Oxford Police Chief Jeff McCutchen presented the annual report for the Oxford Police Department to the Board of Aldermen Tuesday, showcasing highlights and data acquired throughout the year.
COVID-19 helped to keep some crime down, with fewer people on the streets and in bars; however, it also has been attributed to a rise in domestic violence cases as families were at home under tense situations.
In 2020, OPD performed 3,737 business checks, responded to 143 mental health calls, made 269 felony arrests, spent 6,846 hours in training and conducted 635 foot patrols and 1,431 follow-up calls.
The department received 50,608 calls and officers filed 14,711 case reports. OPD investigated one murder and 29 cases of sexual assault in 2020.
OPD officers investigated 181 vehicle burglaries, 73 residential/commercial burglaries and 16 robberies or armed robberies. Of those, investigators arrested 145 people for vehicle burglary, 33 people for residential/commercial burglary, and 17 people for robbery or armed robbery.
In 2019, the arrest rate was 52% for auto burglaries and 36% for residential/commercial burglaries. In 2020, Criminal Investigations increased arrest rates to 80% for auto burglary and 45% for residential/commercial burglary. The Criminal Investigations Unit has a 62% closure rate for their caseload in 2020.
“That was due to every staff member and detectives working together,” McCutchen said.
DUIs and other alcohol-related offenses dropped significantly in 2020.
In 2019, there were 588 DUI offenses and 509 other alcohol-related violations. In 2020, there were 468 DUI violations and 276 other alcohol-related offenses.

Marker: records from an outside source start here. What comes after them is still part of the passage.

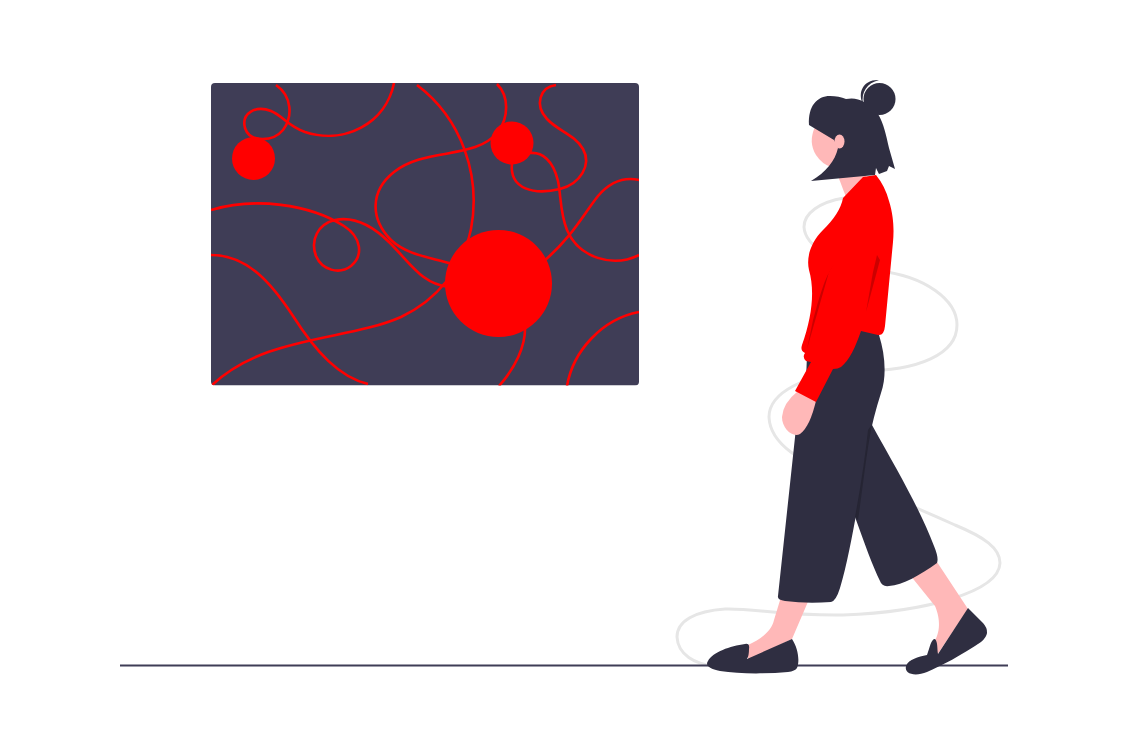
<!DOCTYPE html>
<html lang="en">
<head>
<meta charset="utf-8">
<title>Gallery visitor</title>
<style>
  :root {
    --paper: #ffffff;
    --canvas: #3f3d56;
    --ink: #2f2e41;
    --red: #ff0000;
    --skin: #ffb8b8;
    --trail: #e6e6e6;
  }
  html, body { margin: 0; background: var(--paper); overflow: hidden; }
  svg { display: block; width: 1128px; height: 755px; }
  .ink { fill: var(--ink); }
  .red { fill: var(--red); }
  .skin { fill: var(--skin); }
  .shade { fill: #000; opacity: .2; }
  .trail { fill: none; stroke: var(--trail); stroke-width: 3; }
  .threads { fill: none; stroke: var(--red); stroke-width: 2.6; }
  .floor { stroke: var(--canvas); stroke-width: 2.2; }
</style>
</head>
<body>
<svg viewBox="0 0 1128 755" role="img" aria-label="A woman walks past an abstract painting of red circles and threads">
  <defs>
    <clipPath id="painting-edge"><rect x="211" y="83" width="428" height="302.500" rx="4"/></clipPath>
  </defs>

  <g id="painting" clip-path="url(#painting-edge)">
    <rect x="211" y="83" width="428" height="302.500" fill="var(--canvas)"/>
    <g class="threads">
      <path d="M276 85C292 96 293 117 283 130C273 142 250 143 245 128C241 113 256 105 271 111C283 116 288 126 305 132C345 145 386 123 394 83"/>
      <path d="M417 85C462 119 481 176 471 229C463 268 437 300 401 317C347 341 264 335 211 386"/>
      <path d="M497 84C509 96 509 117 498 132C475 160 426 147 394 172C370 191 370 219 391 240C407 255 429 257 452 264"/>
      <path d="M556 85C540 87 534 105 547 119C558 131 574 134 583 149C592 165 580 184 560 189C535 195 509 190 512 163"/>
      <path d="M530 153C542 152 553 160 558 181C561 195 560 213 567 230C579 258 613 268 639 255"/>
      <path d="M544 261C572 237 583 215 598 196C611 181 625 177 639 180"/>
      <path d="M211 210C255 197 309 204 344 226C361 237 364 255 351 266C339 275 322 270 316 256C310 240 318 224 335 220C355 216 373 226 390 243C411 264 422 284 449 287"/>
      <path d="M211 255C248 255 272 284 293 316C316 352 339 377 368 384"/>
      <path d="M525 326C526 346 515 368 499 386"/>
      <path d="M567 386C573 351 602 319 639 312"/>
    </g>
    <g class="red">
      <circle cx="253.500" cy="158.500" r="21.500"/>
      <circle cx="512" cy="143" r="21.500"/>
      <circle cx="498.500" cy="283.500" r="53.500"/>
    </g>
  </g>

  <path class="trail" d="M844 198C820 202 804 213 804 227C805 246 835 265 879 271C925 276 957 300 957 325C957 354 919 371 860 371C805 373 769 393 769 417C770 444 800 462 845 479C890 496 926 512 955 525C984 537 1000 548 1000 563C999 592 925 612 843 615C787 616 751 608 725 609C695 611 677 621 677 637C678 655 695 664 714 666"/>

  <line class="floor" x1="120" y1="665.500" x2="1008" y2="665.500"/>

  <g id="woman">
    <g id="back-leg">
      <path class="skin" d="M910 575L937 562L968 609L937 655L934 642C942 630 939 615 935 606Z"/>
      <path class="ink" d="M968 608L983 623Q992 633 981 642C962 655 941 666 927 672C915 677 904 674 906 666C909 659 918 657 927 655C930 647 931 639 935 639C938 642 937 649 938 654Z"/>
      <path class="ink" d="M868 417L872 425C897 470 920 509 934 546Q939 558 937 563C920 575 903 585 889 586Q882 587 880 581C873 567 864 542 855 517L845 450Z"/>
    </g>
    <g id="front-leg">
      <path class="skin" d="M781 597H810L792 639L748 660V645C762 639 772 630 774 620Z"/>
      <path class="ink" d="M792 639C798 648 800 661 797 668Q795 671 788 672C765 674 739 674 720 671C709 669 705 665 708 661C713 652 730 646 745 644Q750 643 749 649Q749 656 747 659Z"/>
      <path class="ink" d="M807 355L865 325L879 335C885 354 887 376 881 393C870 427 866 455 861 488C855 520 848 562 840 588Q836 601 831 602Q807 604 785 601Q777 600 778 596L796 428L806 380Z"/>
      <path class="shade" d="M872 424C866 455 863 487 858 520L855 517Q864 468 868 430Z"/>
    </g>
    <path id="hand" class="skin" d="M798 391L816 401C812 417 807 429 800 434C793 438 782 429 782 417Q783 403 798 391Z"/>
    <path id="neck" class="skin" d="M838 176L868 173L861 184L846 197Z"/>
    <g id="jumper">
      <path class="red" d="M863 177L876 175Q885 186 889 201C894 217 894 231 893 242L885 326Q884 336 878 335L861 331C856 346 849 361 841 367Q838 369 833 369L816 402L795 391L811 362L806 361Q802 357 805 353Q800 351 802 345C812 317 815 291 809 270C806 257 811 242 823 230C834 219 841 209 843 198Z"/>
      <path class="shade" d="M877 255L880 260L866 312L873 272Z"/>
      <path class="shade" d="M834 264L829 272L807 349L813 320C819 299 824 278 834 264Z"/>
    </g>
    <g id="head">
      <path class="skin" d="M815 127Q808 142 816 155Q822 164 831 167L846 150L841 130Z"/>
      <path class="ink" d="M809 125C808 106 817 96 830 96Q839 96 846 99Q856 97 864 102L878 114C884 124 886 135 889 148L895 169L889 166L887 171L879 174L876 168L875 175L811 181C826 172 835 161 838 148L834 140Z"/>
      <ellipse class="skin" cx="839.500" cy="141.500" rx="5" ry="7"/>
      <circle class="ink" cx="879.500" cy="99" r="16"/>
      <path class="ink" d="M879 80C864 79 857 92 863 104C861 92 867 83 879 80Z"/>
    </g>
  </g>
</svg>
</body>
</html>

Drug-related arrests also dipped in 2020.
In 2019, there were 572 arrests for drug charges. In 2020, there were 454.
However, domestic violence charges almost doubled in 2020.
In 2019, there were 98 arrests for misdemeanor domestic violence. That number climbed in 2020 to 145 arrests.
Felony domestic violence, where a weapon was used or strangulation occurred, resulted in nine arrests which are one more than in 2019.
Other than responding to calls and investigating crimes, OPD engaged with the community through several projects and programs including mentoring programs for boys and girls, bingo with the city’s elderly population, hosting blood drives, de-escalating training for Square workers, made 300 masks for citizens, taught active shooter training for citizens and delivered backpacks to the Boys and Girls Club.
OPD was also instrumental in forming the city’s first Committee for Police Transparency in 2020 and now also has a victim’s advocate in the department who follows up with victims of domestic violence to ensure their needs are met with available community resources.
“We were able to do a lot of good things in a very unique year,” McCutchen said.